In C++, an enumeration, also known as enumerated type, is a user-defined data type that consists of a set of named integer constants.

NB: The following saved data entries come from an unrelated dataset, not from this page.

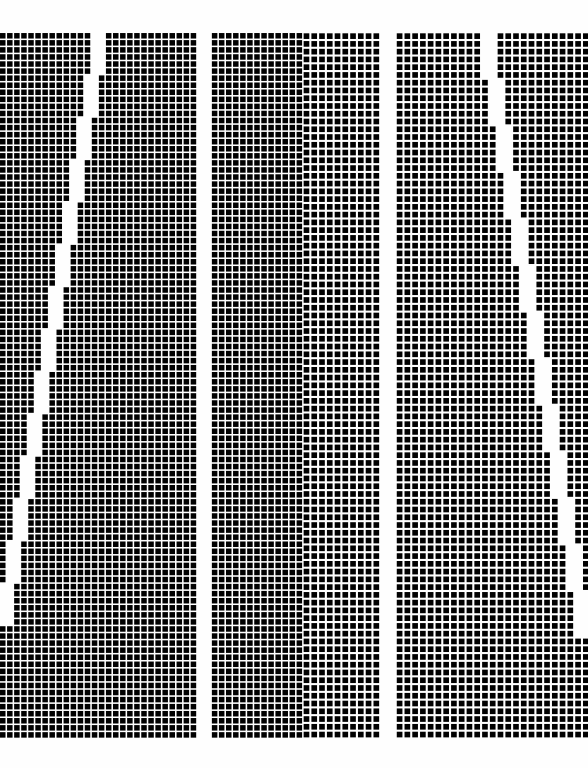
This pattern is drawn by a WebGL 1 fragment shader. Its source:

```glsl
precision highp float;
// Two abutting grids of small black squares on white, the left one finer.
// Each grid loses a two-column vertical stripe and a two-column staircase,
// and every square is drawn by its per-axis pixel coverage.

uniform vec2 u_resolution;

// 1.0 when the cell index lies in the pair of columns starting at first
float inPair(float column, float first) {
  return step(first - 0.5, column) * step(column, first + 1.5);
}

// Ink of one grid; p is in canvas heights, measured right and down from its corner
float gridInk(vec2 p, float rows, float side, float stripe,
              float stairStart, float stairDir, float stairSteps) {
  float pitch = 0.9195 / rows;
  vec2 q = p / pitch;
  vec2 cell = floor(q);

  // smoothed square centred in its cell
  float pixel = 1.0 / (u_resolution.y * pitch);
  vec2 cover = clamp((0.5 * side - abs(fract(q) - 0.5)) / pixel + 0.5, 0.0, 1.0);
  float ink = cover.x * cover.y;

  // rows outside the grid stay blank
  ink *= step(0.0, cell.y) * step(cell.y, rows - 0.5);

  // straight stripe, then a staircase moving one column every six rows
  float tread = floor((cell.y + 0.5) / 6.0);
  float stair = inPair(cell.x, stairStart + stairDir * tread)
              * step(tread, stairSteps - 0.5);
  return ink * (1.0 - inPair(cell.x, stripe)) * (1.0 - stair);
}

void main() {
  vec2 p = gl_FragCoord.xy / u_resolution.y;
  p.y = 0.958 - p.y;

  float split = 0.394;
  float fine = gridInk(p + vec2(0.001, 0.0), 100.0, 0.78, 28.0, 13.0, -1.0, 14.0);
  float coarse = gridInk(p - vec2(split, 0.0), 91.0, 0.73, 10.0, 23.0, 1.0, 13.0);
  float ink = p.x < split ? fine : coarse;

  gl_FragColor = vec4(vec3(mix(0.995, 0.005, ink)), 1.0);
}
```
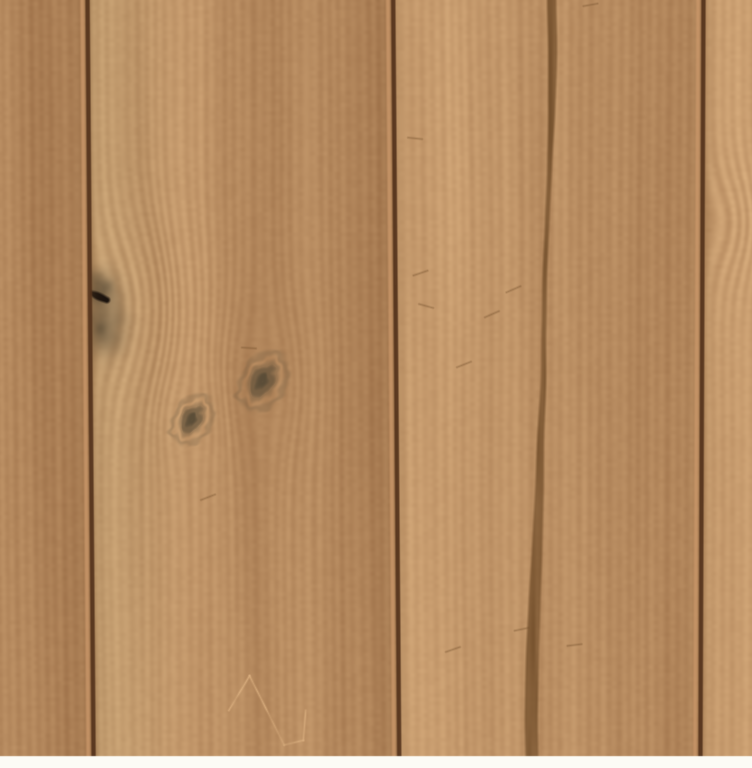
A WebGL 2 fragment shader for this texture:

```glsl
#version 300 es
precision highp float;
uniform vec2 u_resolution;
out vec4 outColor;

const vec3 PALE = vec3(0.79, 0.62, 0.44);
const vec3 TAN = vec3(0.64, 0.465, 0.305);
const vec3 BROWN = vec3(0.45, 0.31, 0.17);
const vec3 GROOVE = vec3(0.33, 0.20, 0.11);
const vec3 KNOT_GREY = vec3(0.34, 0.29, 0.21);
const vec3 PAPER = vec3(0.99, 0.985, 0.96);
const float PITCH = 0.398;
const float FIRST_JOINT = 0.118;

float hash(vec2 p) {
  vec3 q = fract(p.xyx * 0.1031);
  q += dot(q, q.yzx + 33.33);
  return fract((q.x + q.y) * q.z);
}

float noise(vec2 p) {
  vec2 i = floor(p), f = fract(p);
  f = f * f * (3.0 - 2.0 * f);
  return mix(mix(hash(i), hash(i + vec2(1, 0)), f.x),
             mix(hash(i + vec2(0, 1)), hash(i + vec2(1, 1)), f.x), f.y);
}

float glow(vec2 d, vec2 size) {
  d /= size;
  return exp(-dot(d, d));
}

// Sideways push that bends the grain around a centre
float bulge(vec2 d, vec2 size, float amount) {
  return amount * d.x * glow(d, size);
}

float stroke(float dist, float halfWidth, float soft) {
  return 1.0 - smoothstep(halfWidth - soft, halfWidth + soft, dist);
}

float segment(vec2 p, vec2 a, vec2 b) {
  vec2 ab = b - a;
  return length(p - a - ab * clamp(dot(p - a, ab) / dot(ab, ab), 0.0, 1.0));
}

// Dark eye with faint rings around it
vec3 addKnot(vec3 color, vec2 d, float radius) {
  d = vec2(d.x - 0.25 * d.y, d.y * 0.85) / radius;
  float r = length(d) + 0.4 * (noise(d * 2.5 + 7.0) - 0.5);
  float rings = 0.5 + 0.5 * sin(r * 9.0);
  float halo = (1.0 - smoothstep(1.2, 2.1, r)) * rings * 0.32;
  float core = (1.0 - smoothstep(0.5, 1.15, r)) * (0.65 + 0.3 * rings);
  return mix(color, KNOT_GREY, max(halo, core));
}

void main() {
  vec2 p = gl_FragCoord.xy / u_resolution.y;
  float px = 1.0 / u_resolution.y;

  // Board layout with slightly leaning joints
  float lean = mix(-0.008, 0.004, smoothstep(0.5, 0.9, p.x)) * (p.y - 0.5);
  float u = p.x - FIRST_JOINT - lean;
  float board = floor(u / PITCH);
  float x = u - board * PITCH;
  float first = float(board == 0.0), second = float(board == 1.0);
  float last = float(board == 2.0);

  // Grain coordinate, bent by knots
  vec2 edgeKnot = vec2(x, p.y - 0.60);
  vec2 eye = p - vec2(0.342, 0.503), smallEye = p - vec2(0.25, 0.453);
  vec2 sideKnot = vec2(x, p.y - 0.71);
  float g = x - first * (bulge(edgeKnot, vec2(0.09, 0.11), 0.85)
    + bulge(eye, vec2(0.05, 0.09), 0.7) + bulge(smallEye, vec2(0.035, 0.06), 0.6))
    - last * bulge(sideKnot, vec2(0.06, 0.07), 0.85);
  g += 0.003 * (noise(vec2(x * 9.0, p.y * 3.0 + board * 17.0)) - 0.5);

  // Tone across each board, streaks, growth lines and fibres
  float seed = board * 31.0 + 50.0;
  float tone = 0.62 * x / PITCH + 0.10 - 0.08 * board;
  tone += 0.30 * (noise(vec2(g * 28.0 + seed, p.y * 1.3)) - 0.5);
  tone += 0.22 * (noise(vec2(g * 110.0 + seed, p.y * 2.5)) - 0.5);
  float bent = first * glow(edgeKnot, vec2(0.12, 0.13))
    + last * glow(sideKnot, vec2(0.08, 0.09));
  float lines = sin(g * 500.0 + 3.0 * noise(vec2(g * 30.0, seed)));
  tone += lines * (0.10 + 0.20 * bent);
  tone += 0.14 * (noise(vec2(p.x * 130.0, p.y * 190.0)) - 0.5);
  tone += first * (0.16 * glow(vec2(g - 0.215, 0), vec2(0.022, 1))
    + 0.18 * glow(vec2(g - 0.375, 0), vec2(0.02, 1)));
  vec3 color = mix(PALE, TAN, tone);
  color += vec3(-0.02, 0.0, 0.0) * first * (1.0 - smoothstep(0.0, 0.15, x));

  // Knots, with a split grey one against the joint
  color = mix(color, addKnot(addKnot(color, eye, 0.020), smallEye, 0.017), first);
  float mottle = noise(p * 70.0);
  float stain = glow(edgeKnot - vec2(0.018, -0.025), vec2(0.025, 0.035))
    + glow(edgeKnot - vec2(0.008, 0.025), vec2(0.026, 0.022));
  color = mix(color, KNOT_GREY, first * min(stain, 1.0) * (0.35 + 0.5 * mottle));
  float split = segment(edgeKnot, vec2(0.0, 0.019), vec2(0.022, 0.009));
  color = mix(color, vec3(0.10, 0.07, 0.05), first * stroke(split, 0.001 + 0.005 * mottle, 2.0 * px));

  // Long resin streak on the second full board
  float streakX = 0.691 + 0.027 * smoothstep(-0.1, 1.0, p.y) + 0.004 * (noise(vec2(p.y * 14.0, 3.0)) - 0.5);
  float streakWidth = mix(0.0085, 0.003, smoothstep(0.1, 0.6, p.y)) + 0.003 * smoothstep(0.75, 0.95, p.y);
  float streak = stroke(abs(p.x - streakX), streakWidth, 0.0025);
  color = mix(color, BROWN, second * streak * (0.65 + 0.3 * noise(vec2(p.x * 180.0, p.y * 12.0))));

  // Small scattered nicks
  for (int i = 0; i < 12; i++) {
    float k = float(i);
    vec2 c = vec2(0.2 + 0.65 * hash(vec2(k, 4.0)), hash(vec2(k, 9.0)));
    vec2 arm = vec2(0.009, 0.008 * (hash(vec2(k, 2.0)) - 0.5));
    color = mix(color, BROWN, 0.45 * stroke(segment(p, c - arm, c + arm), 0.001, 1.5 * px));
  }

  // Pale zigzag scratch
  vec2 path[5] = vec2[5](vec2(0.298, 0.075), vec2(0.325, 0.120), vec2(0.370, 0.030),
    vec2(0.395, 0.036), vec2(0.398, 0.075));
  for (int i = 0; i < 4; i++) {
    float scratch = stroke(segment(p, path[i], path[i + 1]), 0.001, 1.5 * px);
    color = mix(color, vec3(0.87, 0.70, 0.51), scratch * (0.3 + 0.6 * noise(p * 90.0)));
  }

  // Joints: lit bevel, dark groove and soft shadow
  float joint = u - floor(u / PITCH + 0.5) * PITCH;
  color = mix(color, BROWN, 0.40 * exp(-abs(joint) / 0.007));
  color = mix(color, vec3(0.80, 0.60, 0.42), 0.75 * stroke(abs(joint + 0.007), 0.0025, 0.002));
  color = mix(color, GROOVE, 0.92 * stroke(abs(joint), 0.0028, 0.0016));

  // Blank strip below the boards
  color = mix(PAPER, color, smoothstep(0.0155 - px, 0.0155 + px, p.y));
  outColor = vec4(color, 1.0);
}
```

These constants are essentially representative names assigned to integer values.

# Declaration:

• The enum keyword is used to declare an enumeration.
• You list the constant names separated by commas, optionally enclosed in curly braces.
• By default, constants start with a value of 0 and increment by 1 for each subsequent one.
• You can explicitly assign specific integer values to individual constants.

Example 1:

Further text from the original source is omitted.